Wiring is getting a bit problematic, as some of the wires are brittle and occasionally break inside the insulation, which makes it hard to find where the problem is. I've done quite a bit of rewiring on an ad hoc basis.

A month ago, I retired the bike and bought an 03 RG. What a difference! Not so much in terms of better or worse, but just very different.

Not sure what to do with the FXRS.... I'd sell it, but the wife is "nostalgic" and thinks I should keep it. But the garage is very small and there's really no room for two bikes. Plus registration, insurance, etc. etc. We're still discussing it.

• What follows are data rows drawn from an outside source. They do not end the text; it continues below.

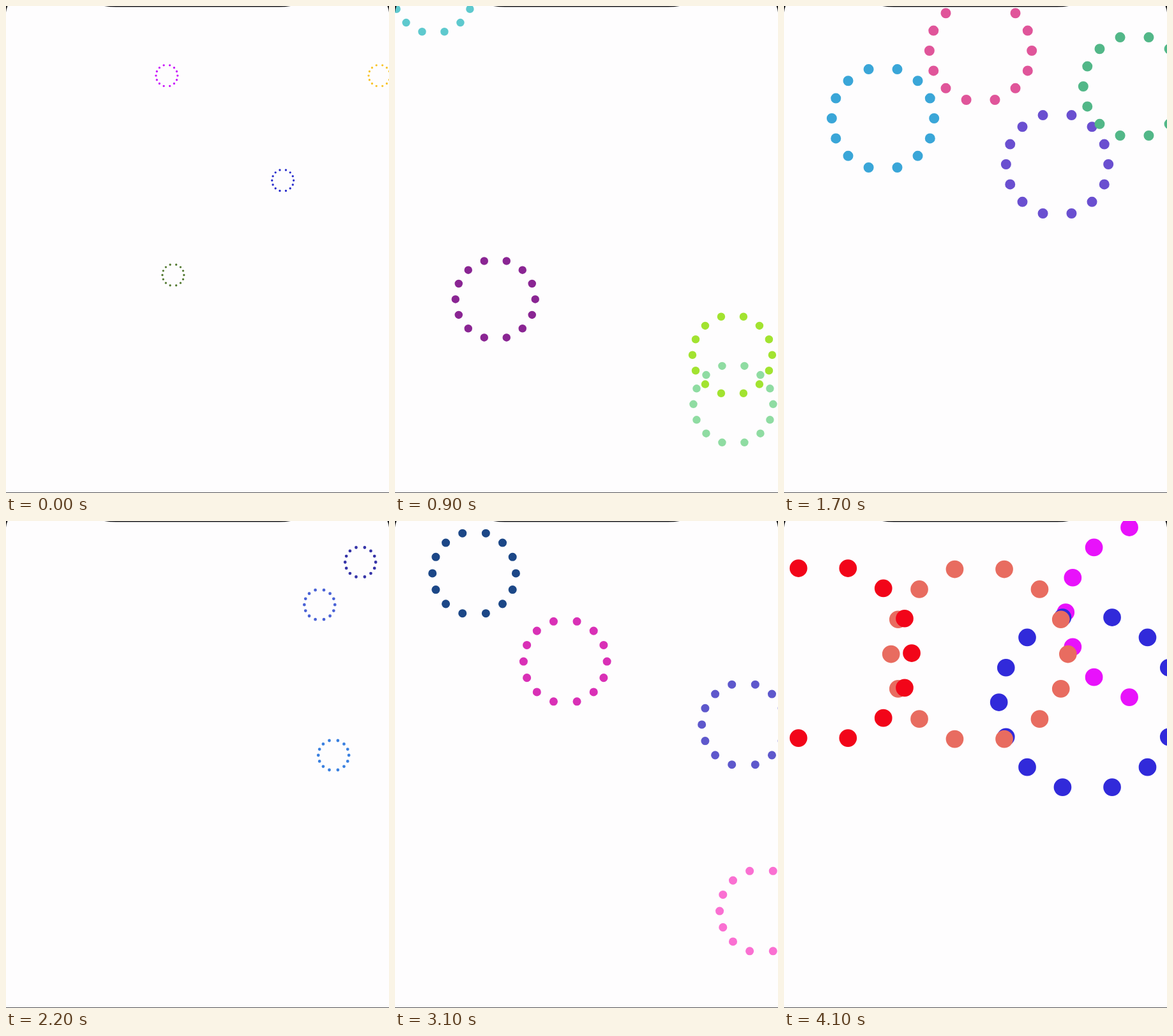
Animation of 600 by 763 pixels, one loop 4200 ms. Source, as an HTML page with a canvas:

```html
<!DOCTYPE html>
<html lang="en">
<head>
<meta charset="utf-8">
<title>Dot bursts</title>
<style>
  html, body { margin: 0; width: 100%; height: 100%; overflow: hidden; background: #fefdfe; }
  canvas { display: block; }
</style>
</head>
<body>
<canvas id="stage" width="600" height="763"></canvas>
<script>
const ctx = document.getElementById('stage').getContext('2d');
const W = 600, H = 763;
const LOOP = 4200, STEP = 100, LIFE = 715, GROW = 1000, SPREAD = 174;

// Each ring: x, y, colour, in paint order.
const bursts = [
  { start: -202, rings: [
    [250.2, 107.4, '#c814fb'], [583.3, 107.4, '#f8c42c'],
    [260.2, 419.8, '#547a32'], [432, 271.6, '#282ccc']] },
  { start: 491, rings: [
    [53.7, -26, '#5ec9ce'], [151, 453.2, '#8a2593'],
    [522.2, 540.5, '#a2e330'], [523.7, 617.6, '#8fdca2']] },
  { start: 1225, rings: [
    [147, 168, '#3aa6d8'], [300, 62, '#e0559a'],
    [420, 240, '#6a4fd0'], [541, 118, '#52b788']] },
  { start: 1958, rings: [
    [182, -45, '#3f72d8'], [552.8, 62.1, '#3634a8'],
    [488.9, 128.8, '#4a62d6'], [510.8, 364.6, '#3a80e0']] },
  { start: 2680, rings: [
    [117.5, 75.4, '#1c4787'], [260.2, 213.5, '#d930b6'],
    [539.5, 312.4, '#5e58cc'], [567.4, 604.5, '#fa70d2']] },
  { start: 3398, rings: [
    [566, 129.2, '#e812fb'], [461.4, 270.2, '#312ada'],
    [292.4, 194.7, '#e86c60'], [47.6, 193.2, '#f20519']] }
];

// Fourteen unit directions, mirrored left and right.
const spokes = [];
for (let k = -3; k <= 3; k++) {
  const a = 2 * Math.asin(k / 5);
  spokes.push([Math.cos(a), Math.sin(a)], [-Math.cos(a), Math.sin(a)]);
}

function drawRing([x, y, color], radius) {
  const dot = radius / 10;
  ctx.fillStyle = color;
  ctx.beginPath();
  for (const [dx, dy] of spokes) {
    // Dots grow from their top-left corner, so the ring drifts by one dot radius.
    const px = x + dot + dx * radius, py = y + dot + dy * radius;
    ctx.moveTo(px + dot, py);
    ctx.arc(px, py, dot, 0, Math.PI * 2);
  }
  ctx.fill();
}

const bezel = new Path2D(
  'M154 0Q162 1.5 172 1.5H428Q438 1.5 446 0Z' +
  'M0 0H2.5Q.8 4 0 10Z M600 0H597.5Q599.2 4 600 10Z');

function draw(t) {
  ctx.fillStyle = '#fefdfe';
  ctx.fillRect(0, 0, W, H);
  for (const { start, rings } of bursts) {
    const age = t - start;
    if (age <= 0 || age > LIFE) continue;
    const radius = SPREAD * (1 - Math.cos(Math.PI * age / GROW)) / 2;
    for (const ring of rings) drawRing(ring, radius);
  }
  ctx.fillStyle = '#1c1c1e';
  ctx.fill(bezel);
  ctx.fillStyle = '#555557';
  ctx.fillRect(0, H - 1, W, 1);
}

const origin = performance.now();
function tick() {
  const t = (performance.now() - origin) % LOOP;
  draw(Math.floor(t / STEP) * STEP);
  requestAnimationFrame(tick);
}
tick();
</script>
</body>
</html>
```
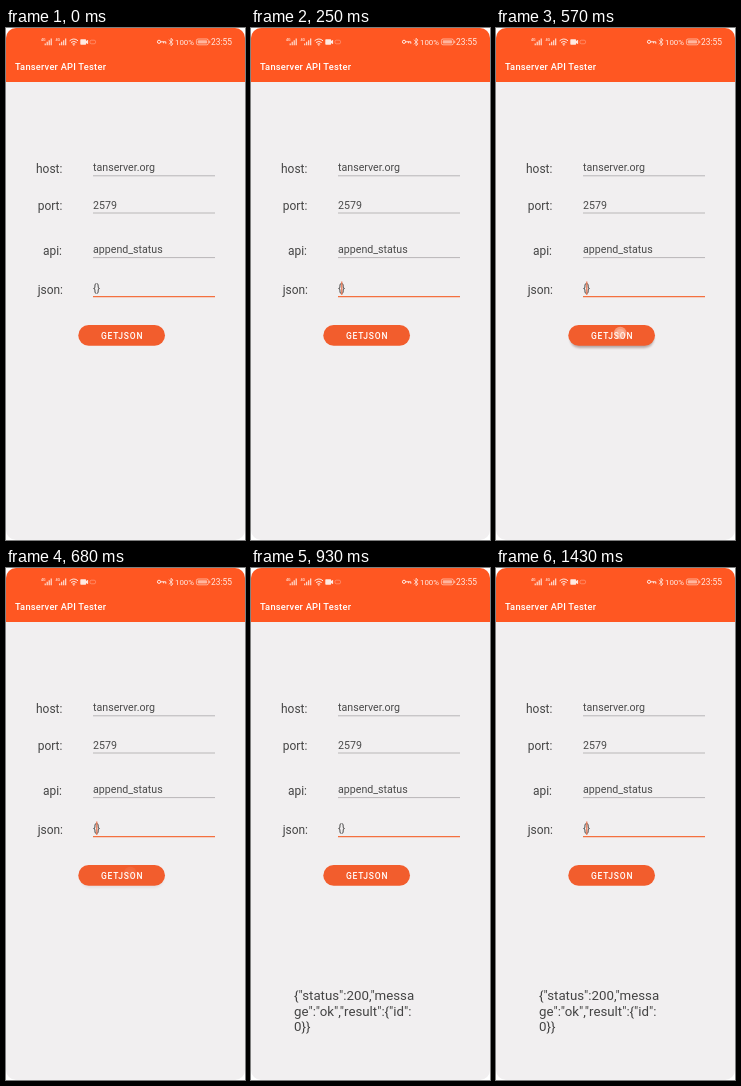
An HTML page for the animation above (1460 ms loop, 239 px wide and 512 px high).

```html
<!DOCTYPE html>
<html lang="en">
<head>
<meta charset="utf-8">
<title>API Tester</title>
<style>
  html, body { margin: 0; width: 100%; height: 100%; overflow: hidden; background: #fff; }
  svg { display: block; width: 100%; height: 100%; font-family: Roboto, sans-serif; }
  .label { font-size: 11.95px; fill: #444; }
  .value { font-size: 10.65px; fill: #4a4a4a; }
  .reply { font-size: 13.28px; fill: #444; }
  .title { font-size: 9.3px; font-weight: 500; letter-spacing: .23px; fill: #fff; }
  .action { font-size: 8.5px; font-weight: 500; letter-spacing: .8px; fill: #fff; }
  .status { fill: #ffe9e1; }
  .line { fill: none; stroke: #ffe9e1; }
</style>
</head>
<body>
<svg viewBox="0 0 239 512">
  <defs>
    <clipPath id="screen"><rect width="239" height="512" rx="10"/></clipPath>
    <filter id="soft" x="-20%" y="-50%" width="140%" height="200%"><feGaussianBlur stdDeviation="1.3"/></filter>
    <g id="signal">
      <text y="12.6" font-size="3.7" font-weight="500">4G</text>
      <path d="M4.2 17.2v-1.8M6.2 17.2v-3.4M8.2 17.2v-5M10.2 17.2v-6.6" stroke="#ffe9e1" stroke-width="1.1"/>
    </g>
  </defs>
  <g clip-path="url(#screen)">
    <rect width="239" height="512" fill="#f1eff0"/>
    <rect width="239" height="54" fill="#ff5722"/>

    <g class="status">
      <use href="#signal" x="35"/>
      <use href="#signal" x="49.5"/>
      <g class="line">
        <path d="M63.6 12.8q4.2-3.6 8.4 0M65 14.5q2.8-2.3 5.6 0M66.4 16.1q1.4-1 2.8 0"/>
        <circle cx="153" cy="13.8" r="1.6"/>
        <path d="M154.7 13.8h5.1v1.9M157.6 13.8v1.5"/>
        <path d="M163 11.7l4 4.2-2 1.8v-7.4l2 1.8-4 4.2" stroke-width=".8"/>
        <rect x="190.4" y="11" width="12" height="5.8" rx="1.6" stroke-width=".8" opacity=".75"/>
        <rect x="84" y="12.2" width="5.6" height="3.6" rx="1.5" stroke-width=".7" opacity=".45"/>
      </g>
      <circle cx="67.8" cy="17" r=".7"/>
      <path d="M75 11.3h4.4q.7 0 .7.7v1l2-1.2v4.4l-2-1.2v1q0 .7-.7.7H75q-.7 0-.7-.7v-4q0-.7.7-.7z"/>
      <rect x="191.7" y="12.3" width="9.4" height="3.2" rx=".8" opacity=".65"/>
      <rect x="203.2" y="12.7" width="1" height="2.4" opacity=".75"/>
      <text x="169" y="16.9" font-size="7.9">100%</text>
      <text x="205" y="17" font-size="8.4">23:55</text>
    </g>
    <text class="title" x="9" y="42">Tanserver API Tester</text>

    <g id="form"></g>
    <path id="cursor" d="M90.8 253.5v13.5" stroke="#e9693f" stroke-width="1.1"/>

    <rect id="shadow" x="74" y="301" width="84" height="19" rx="9.5" fill="#4d2a20" filter="url(#soft)"/>
    <rect x="72.3" y="297" width="86.7" height="20.8" rx="10.4" fill="#f25d2d"/>
    <text class="action" x="95" y="310.5">GETJSON</text>
    <g id="touch" fill="#ffe4d8">
      <circle cx="124.3" cy="305" r="6.2" opacity=".45"/>
      <circle cx="124.3" cy="305" r="4" opacity=".25"/>
    </g>

    <g id="reply" class="reply">
      <text x="43" y="432">{"status":200,"messa</text>
      <text x="43" y="447.6">ge":"ok","result":{"id":</text>
      <text x="43" y="463.2">0}}</text>
    </g>
  </g>
</svg>
<script>
  const LOOP = 1460;
  const part = id => document.getElementById(id);

  // label, label x, label baseline, value, underline y
  const fields = [
    ["host:", 30, 145, "tanserver.org", 147.8],
    ["port:", 31.7, 182.3, "2579", 185],
    ["api:", 37, 227, "append_status", 229.6],
    ["json:", 31.7, 265.5, "{}", 268.6]
  ];
  part("form").innerHTML = fields.map(([label, x, y, value, base], i) => {
    const focused = i === 3;
    return `<text class="label" x="${x}" y="${y}">${label}</text>
      <text class="value" x="87" y="${base - 4.5}">${value}</text>
      <path d="M87 ${base}H209" stroke="${focused ? "#f4703f" : "#aaa8a9"}" stroke-width="${focused ? 1.4 : .8}"/>`;
  }).join("");

  const between = (t, from, to) => t >= from && t < to;
  const fade = (t, from, to, ramp) =>
    Math.max(0, Math.min(1, (t - from) / ramp, (to - t) / ramp));

  function draw(now) {
    const t = now % LOOP;
    const cursorOn = between(t, 215, 895) || t >= 1235;
    const press = fade(t, 500, 690, 50);
    part("cursor").setAttribute("opacity", cursorOn ? 1 : 0);
    part("touch").setAttribute("opacity", press);
    part("shadow").setAttribute("opacity", press * .35);
    part("reply").setAttribute("opacity", t >= 700 ? 1 : 0);
    requestAnimationFrame(draw);
  }
  draw(0);
</script>
</body>
</html>
```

I gotta say, it's been a great bike. Been to Sturgis on it (from Los Angeles), as well as back and forth to work for 20 years. Rarely had a problem with it. But I'm really enjoying my "new" Geezer Glide!
My fxrs was pulled out of a barn about this time last year. It is a 1987 fxrs lowrider, it has 14,000 original miles on it. I was amazed how little it took to revive it. It took a new air filter, a carb rebuild, new plugs, wires, and a little work to the tank. I had it running (after a 10 year stay in that barn) in less than a week. Now I'm starting to work to get the 10 years of barn crud off from it. That seems to be more of a problem than the fixing of the mechanical problems. But we're just calling it a work in progress, I guess it doesn't have to be all done at one time. It seems to be finally starting to clean up.
Well, it's not an FXR but an FXE... 1983 to be exact. I am replacing the alternator and voltage regulator. The plug between the two was corroded and I was getting tired of kicking it. So I bought a 32 amp upgrade from Drag Specialties. I installed the voltage regulator and have only to make the final connection below the battery.

So now I am ready to install the new alternator rotor and stator. What is the best way to get the primary sprocket nut off? Is it left hand or right hand thread? I have a belt drive on the primary. Will I need to remove the inner primary case? Will the rotor stator just pull off the shaft?

Any help or advice would be greatly appreciated.
The motor sprocket nut goes on and off as a normal thread ,the nut that holds the clutch housing and plates is a reverse thread.

If you don't have the right tool to look the pulley, you could put the trans in 5th gear and have someone sit on the brakes. Better to have the right tools in any case. A bit of heat on the compensator nut will ease the removal if there was lock tite used in the assembly.
No impact tools.
Thanks Glider.

I started to loosen the nut this afternoon and the bike started to walk across the floor. What a great idea. I will put the Mrs. on the seat and have her lay on the brakes. Stay tuned, I am not out of the woods yet. My bro recommended an electric impact to remove the nut... but you caution against it. I will try the breaker bar approach first.

thanks again.